> _TASK OBJECTIVE_:
As the answer, set down the lines below from the one containing "493Q966 515 967" through the one containing "311L951 318L949 305Q961", exactly and inclusively, and no others.

[Records contained in a dataset]
- Opening Delimiter -

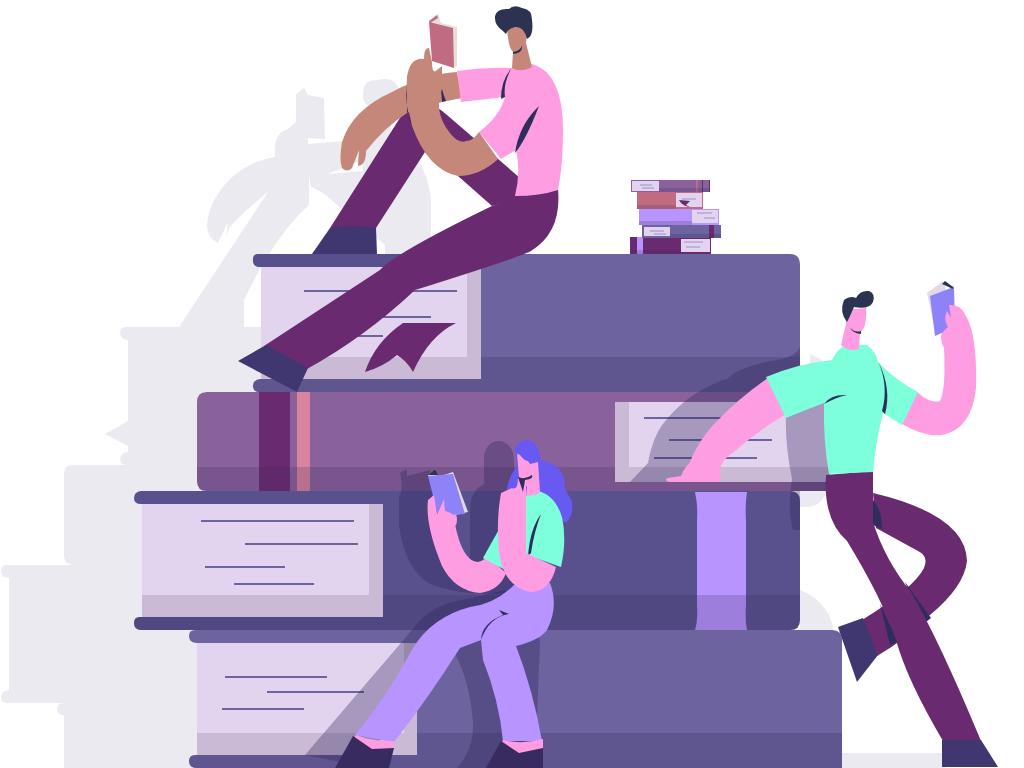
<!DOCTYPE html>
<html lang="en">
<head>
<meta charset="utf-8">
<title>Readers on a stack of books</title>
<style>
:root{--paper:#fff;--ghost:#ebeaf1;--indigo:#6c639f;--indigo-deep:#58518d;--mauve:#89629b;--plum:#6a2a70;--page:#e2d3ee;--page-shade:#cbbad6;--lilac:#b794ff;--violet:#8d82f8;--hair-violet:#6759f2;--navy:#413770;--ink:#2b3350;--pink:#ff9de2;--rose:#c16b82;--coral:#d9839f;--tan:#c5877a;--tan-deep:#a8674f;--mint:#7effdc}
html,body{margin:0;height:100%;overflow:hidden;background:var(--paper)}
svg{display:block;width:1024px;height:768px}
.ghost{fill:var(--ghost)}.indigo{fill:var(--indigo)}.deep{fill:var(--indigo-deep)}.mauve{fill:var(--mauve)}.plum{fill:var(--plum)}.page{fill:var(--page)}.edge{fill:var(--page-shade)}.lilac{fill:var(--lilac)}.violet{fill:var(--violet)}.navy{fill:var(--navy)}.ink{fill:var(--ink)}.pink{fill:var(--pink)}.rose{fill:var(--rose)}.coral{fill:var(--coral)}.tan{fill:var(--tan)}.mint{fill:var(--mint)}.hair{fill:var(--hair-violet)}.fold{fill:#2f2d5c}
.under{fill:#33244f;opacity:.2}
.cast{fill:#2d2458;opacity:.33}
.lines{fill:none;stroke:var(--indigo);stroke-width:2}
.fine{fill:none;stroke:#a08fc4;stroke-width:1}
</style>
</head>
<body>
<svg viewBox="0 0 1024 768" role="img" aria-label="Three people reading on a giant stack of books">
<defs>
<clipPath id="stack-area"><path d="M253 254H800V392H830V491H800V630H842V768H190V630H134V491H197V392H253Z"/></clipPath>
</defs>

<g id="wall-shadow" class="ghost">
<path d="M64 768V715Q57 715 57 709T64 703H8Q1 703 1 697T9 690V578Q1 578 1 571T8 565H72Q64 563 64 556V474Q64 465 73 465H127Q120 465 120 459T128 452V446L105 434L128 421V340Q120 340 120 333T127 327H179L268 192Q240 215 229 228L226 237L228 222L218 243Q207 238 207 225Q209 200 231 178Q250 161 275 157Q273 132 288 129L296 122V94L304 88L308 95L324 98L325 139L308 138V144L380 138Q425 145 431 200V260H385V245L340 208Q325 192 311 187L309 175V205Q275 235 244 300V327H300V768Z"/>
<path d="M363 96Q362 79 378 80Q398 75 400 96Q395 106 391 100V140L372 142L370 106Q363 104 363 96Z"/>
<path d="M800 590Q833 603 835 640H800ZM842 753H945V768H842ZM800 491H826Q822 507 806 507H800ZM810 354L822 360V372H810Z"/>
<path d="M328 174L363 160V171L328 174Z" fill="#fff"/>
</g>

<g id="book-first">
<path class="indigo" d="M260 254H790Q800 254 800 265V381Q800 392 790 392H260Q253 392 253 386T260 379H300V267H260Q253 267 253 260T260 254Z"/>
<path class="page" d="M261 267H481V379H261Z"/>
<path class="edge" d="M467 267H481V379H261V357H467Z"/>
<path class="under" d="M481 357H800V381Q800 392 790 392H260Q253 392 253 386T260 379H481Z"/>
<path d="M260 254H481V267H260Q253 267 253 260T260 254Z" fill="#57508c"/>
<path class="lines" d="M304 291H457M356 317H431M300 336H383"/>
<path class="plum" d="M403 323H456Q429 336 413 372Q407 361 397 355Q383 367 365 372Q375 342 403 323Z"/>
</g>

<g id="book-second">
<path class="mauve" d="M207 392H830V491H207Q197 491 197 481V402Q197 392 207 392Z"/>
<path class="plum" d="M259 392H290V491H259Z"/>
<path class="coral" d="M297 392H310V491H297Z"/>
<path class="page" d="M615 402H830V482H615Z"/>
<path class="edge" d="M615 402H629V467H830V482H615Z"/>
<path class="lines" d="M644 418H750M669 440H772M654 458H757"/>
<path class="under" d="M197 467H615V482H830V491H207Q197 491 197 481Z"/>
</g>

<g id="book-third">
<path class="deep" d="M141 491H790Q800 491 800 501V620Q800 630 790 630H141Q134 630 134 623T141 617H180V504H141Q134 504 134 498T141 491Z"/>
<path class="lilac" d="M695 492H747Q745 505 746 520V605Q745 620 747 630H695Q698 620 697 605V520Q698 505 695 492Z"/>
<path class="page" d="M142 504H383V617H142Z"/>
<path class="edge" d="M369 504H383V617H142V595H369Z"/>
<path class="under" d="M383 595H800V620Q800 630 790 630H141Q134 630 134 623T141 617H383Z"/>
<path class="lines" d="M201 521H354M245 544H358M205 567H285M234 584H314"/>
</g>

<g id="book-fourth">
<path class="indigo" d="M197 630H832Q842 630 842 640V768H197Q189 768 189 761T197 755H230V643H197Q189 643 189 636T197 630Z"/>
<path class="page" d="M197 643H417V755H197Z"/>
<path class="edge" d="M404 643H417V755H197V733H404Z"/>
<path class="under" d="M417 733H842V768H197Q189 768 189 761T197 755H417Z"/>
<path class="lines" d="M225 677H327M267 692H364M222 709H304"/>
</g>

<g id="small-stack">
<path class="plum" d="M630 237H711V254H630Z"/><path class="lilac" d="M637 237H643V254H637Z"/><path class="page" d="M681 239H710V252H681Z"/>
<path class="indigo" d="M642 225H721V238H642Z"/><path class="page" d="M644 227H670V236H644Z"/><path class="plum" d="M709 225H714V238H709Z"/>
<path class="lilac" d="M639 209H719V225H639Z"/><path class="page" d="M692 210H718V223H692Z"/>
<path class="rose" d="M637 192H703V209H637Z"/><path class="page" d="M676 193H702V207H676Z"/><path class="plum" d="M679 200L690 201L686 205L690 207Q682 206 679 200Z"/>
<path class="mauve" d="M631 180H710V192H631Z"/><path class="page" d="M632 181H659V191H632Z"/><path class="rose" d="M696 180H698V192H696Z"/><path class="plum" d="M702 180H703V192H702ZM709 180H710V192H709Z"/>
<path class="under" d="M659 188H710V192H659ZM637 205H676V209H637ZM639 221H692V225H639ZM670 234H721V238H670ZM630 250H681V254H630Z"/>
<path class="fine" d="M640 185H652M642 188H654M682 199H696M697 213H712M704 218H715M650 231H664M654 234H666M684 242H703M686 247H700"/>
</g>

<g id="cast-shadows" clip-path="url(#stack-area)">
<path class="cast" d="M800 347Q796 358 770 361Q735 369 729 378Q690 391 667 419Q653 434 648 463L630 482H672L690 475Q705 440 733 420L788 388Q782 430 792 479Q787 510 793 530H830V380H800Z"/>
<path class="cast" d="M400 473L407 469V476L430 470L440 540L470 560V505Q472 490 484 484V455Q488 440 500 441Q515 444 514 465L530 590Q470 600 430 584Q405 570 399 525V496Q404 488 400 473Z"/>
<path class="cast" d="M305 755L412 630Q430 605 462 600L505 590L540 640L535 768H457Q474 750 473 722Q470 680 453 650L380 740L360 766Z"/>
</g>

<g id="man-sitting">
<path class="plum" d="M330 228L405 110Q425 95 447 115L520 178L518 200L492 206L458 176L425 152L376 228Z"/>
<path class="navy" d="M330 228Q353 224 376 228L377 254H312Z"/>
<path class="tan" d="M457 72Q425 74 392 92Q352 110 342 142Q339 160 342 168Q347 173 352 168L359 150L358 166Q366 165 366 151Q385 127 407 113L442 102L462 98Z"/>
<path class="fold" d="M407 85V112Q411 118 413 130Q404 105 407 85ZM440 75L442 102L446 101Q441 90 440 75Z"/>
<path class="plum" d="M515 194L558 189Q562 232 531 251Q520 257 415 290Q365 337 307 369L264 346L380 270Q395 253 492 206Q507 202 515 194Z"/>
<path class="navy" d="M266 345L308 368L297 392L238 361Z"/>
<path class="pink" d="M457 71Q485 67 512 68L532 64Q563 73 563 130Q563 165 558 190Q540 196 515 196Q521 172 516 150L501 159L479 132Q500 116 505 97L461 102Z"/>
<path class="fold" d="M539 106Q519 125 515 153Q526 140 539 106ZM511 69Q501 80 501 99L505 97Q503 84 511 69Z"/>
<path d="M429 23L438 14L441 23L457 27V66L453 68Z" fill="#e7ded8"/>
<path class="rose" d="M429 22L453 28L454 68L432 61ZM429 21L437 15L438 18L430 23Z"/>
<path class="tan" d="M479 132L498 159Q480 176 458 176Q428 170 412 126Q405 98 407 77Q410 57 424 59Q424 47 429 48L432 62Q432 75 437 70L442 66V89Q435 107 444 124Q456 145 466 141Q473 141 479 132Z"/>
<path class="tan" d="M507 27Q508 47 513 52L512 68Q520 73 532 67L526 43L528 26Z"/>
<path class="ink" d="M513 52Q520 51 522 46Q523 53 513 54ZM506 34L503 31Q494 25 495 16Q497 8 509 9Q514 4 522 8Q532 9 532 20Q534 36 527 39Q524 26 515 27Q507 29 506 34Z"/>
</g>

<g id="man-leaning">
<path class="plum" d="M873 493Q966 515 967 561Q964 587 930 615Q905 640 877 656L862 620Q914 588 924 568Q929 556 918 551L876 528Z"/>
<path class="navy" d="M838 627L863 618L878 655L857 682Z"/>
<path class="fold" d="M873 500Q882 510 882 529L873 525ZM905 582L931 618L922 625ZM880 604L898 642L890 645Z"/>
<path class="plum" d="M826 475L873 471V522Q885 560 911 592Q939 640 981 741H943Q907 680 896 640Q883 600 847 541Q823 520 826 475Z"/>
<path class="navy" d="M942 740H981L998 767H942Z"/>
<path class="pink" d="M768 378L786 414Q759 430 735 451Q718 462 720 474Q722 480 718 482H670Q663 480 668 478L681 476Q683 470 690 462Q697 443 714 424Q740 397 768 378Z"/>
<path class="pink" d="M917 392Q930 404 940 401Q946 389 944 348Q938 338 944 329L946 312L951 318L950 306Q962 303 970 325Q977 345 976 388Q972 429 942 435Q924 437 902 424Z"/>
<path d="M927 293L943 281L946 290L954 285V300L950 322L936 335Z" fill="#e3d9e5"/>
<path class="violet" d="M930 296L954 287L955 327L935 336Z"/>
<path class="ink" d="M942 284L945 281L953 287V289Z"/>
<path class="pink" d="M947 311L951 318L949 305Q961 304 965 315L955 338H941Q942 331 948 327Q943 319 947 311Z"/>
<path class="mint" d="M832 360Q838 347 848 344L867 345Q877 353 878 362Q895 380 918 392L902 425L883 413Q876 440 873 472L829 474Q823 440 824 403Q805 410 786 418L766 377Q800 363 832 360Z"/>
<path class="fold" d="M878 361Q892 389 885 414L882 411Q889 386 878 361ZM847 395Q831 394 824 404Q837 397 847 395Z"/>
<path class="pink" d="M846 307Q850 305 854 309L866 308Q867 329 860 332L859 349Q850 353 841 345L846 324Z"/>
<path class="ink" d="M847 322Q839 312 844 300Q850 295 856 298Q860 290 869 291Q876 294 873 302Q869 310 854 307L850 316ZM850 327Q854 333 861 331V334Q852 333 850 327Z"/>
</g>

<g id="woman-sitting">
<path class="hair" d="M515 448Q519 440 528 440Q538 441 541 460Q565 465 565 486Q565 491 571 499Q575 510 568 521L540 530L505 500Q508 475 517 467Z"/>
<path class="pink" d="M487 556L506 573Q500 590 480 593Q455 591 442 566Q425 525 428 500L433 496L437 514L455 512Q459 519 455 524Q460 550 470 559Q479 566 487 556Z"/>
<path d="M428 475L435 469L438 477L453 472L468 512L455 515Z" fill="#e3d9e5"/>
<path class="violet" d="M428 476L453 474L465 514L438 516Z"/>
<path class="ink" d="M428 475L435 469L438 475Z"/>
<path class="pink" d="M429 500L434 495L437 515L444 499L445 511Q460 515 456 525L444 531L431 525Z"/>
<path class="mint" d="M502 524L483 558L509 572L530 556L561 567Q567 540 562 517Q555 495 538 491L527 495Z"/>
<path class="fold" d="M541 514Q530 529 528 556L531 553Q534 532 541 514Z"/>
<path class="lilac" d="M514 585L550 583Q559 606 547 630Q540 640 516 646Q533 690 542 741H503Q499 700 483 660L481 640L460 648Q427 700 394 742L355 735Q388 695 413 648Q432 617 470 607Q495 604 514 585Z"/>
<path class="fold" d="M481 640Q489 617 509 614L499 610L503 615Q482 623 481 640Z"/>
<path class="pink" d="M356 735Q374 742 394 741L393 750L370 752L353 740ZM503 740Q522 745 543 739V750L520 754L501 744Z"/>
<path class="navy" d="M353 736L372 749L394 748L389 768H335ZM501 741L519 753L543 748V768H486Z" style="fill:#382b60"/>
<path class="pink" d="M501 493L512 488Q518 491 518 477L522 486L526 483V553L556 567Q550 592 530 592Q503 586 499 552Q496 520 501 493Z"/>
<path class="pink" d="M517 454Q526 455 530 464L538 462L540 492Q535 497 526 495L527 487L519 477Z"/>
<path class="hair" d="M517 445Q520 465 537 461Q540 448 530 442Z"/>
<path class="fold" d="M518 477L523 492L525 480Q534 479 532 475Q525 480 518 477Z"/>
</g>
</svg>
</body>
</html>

- Closing Delimiter -

> _RESULT OF THE EXERCISE_:
<path class="plum" d="M873 493Q966 515 967 561Q964 587 930 615Q905 640 877 656L862 620Q914 588 924 568Q929 556 918 551L876 528Z"/>
<path class="navy" d="M838 627L863 618L878 655L857 682Z"/>
<path class="fold" d="M873 500Q882 510 882 529L873 525ZM905 582L931 618L922 625ZM880 604L898 642L890 645Z"/>
<path class="plum" d="M826 475L873 471V522Q885 560 911 592Q939 640 981 741H943Q907 680 896 640Q883 600 847 541Q823 520 826 475Z"/>
<path class="navy" d="M942 740H981L998 767H942Z"/>
<path class="pink" d="M768 378L786 414Q759 430 735 451Q718 462 720 474Q722 480 718 482H670Q663 480 668 478L681 476Q683 470 690 462Q697 443 714 424Q740 397 768 378Z"/>
<path class="pink" d="M917 392Q930 404 940 401Q946 389 944 348Q938 338 944 329L946 312L951 318L950 306Q962 303 970 325Q977 345 976 388Q972 429 942 435Q924 437 902 424Z"/>
<path d="M927 293L943 281L946 290L954 285V300L950 322L936 335Z" fill="#e3d9e5"/>
<path class="violet" d="M930 296L954 287L955 327L935 336Z"/>
<path class="ink" d="M942 284L945 281L953 287V289Z"/>
<path class="pink" d="M947 311L951 318L949 305Q961 304 965 315L955 338H941Q942 331 948 327Q943 319 947 311Z"/>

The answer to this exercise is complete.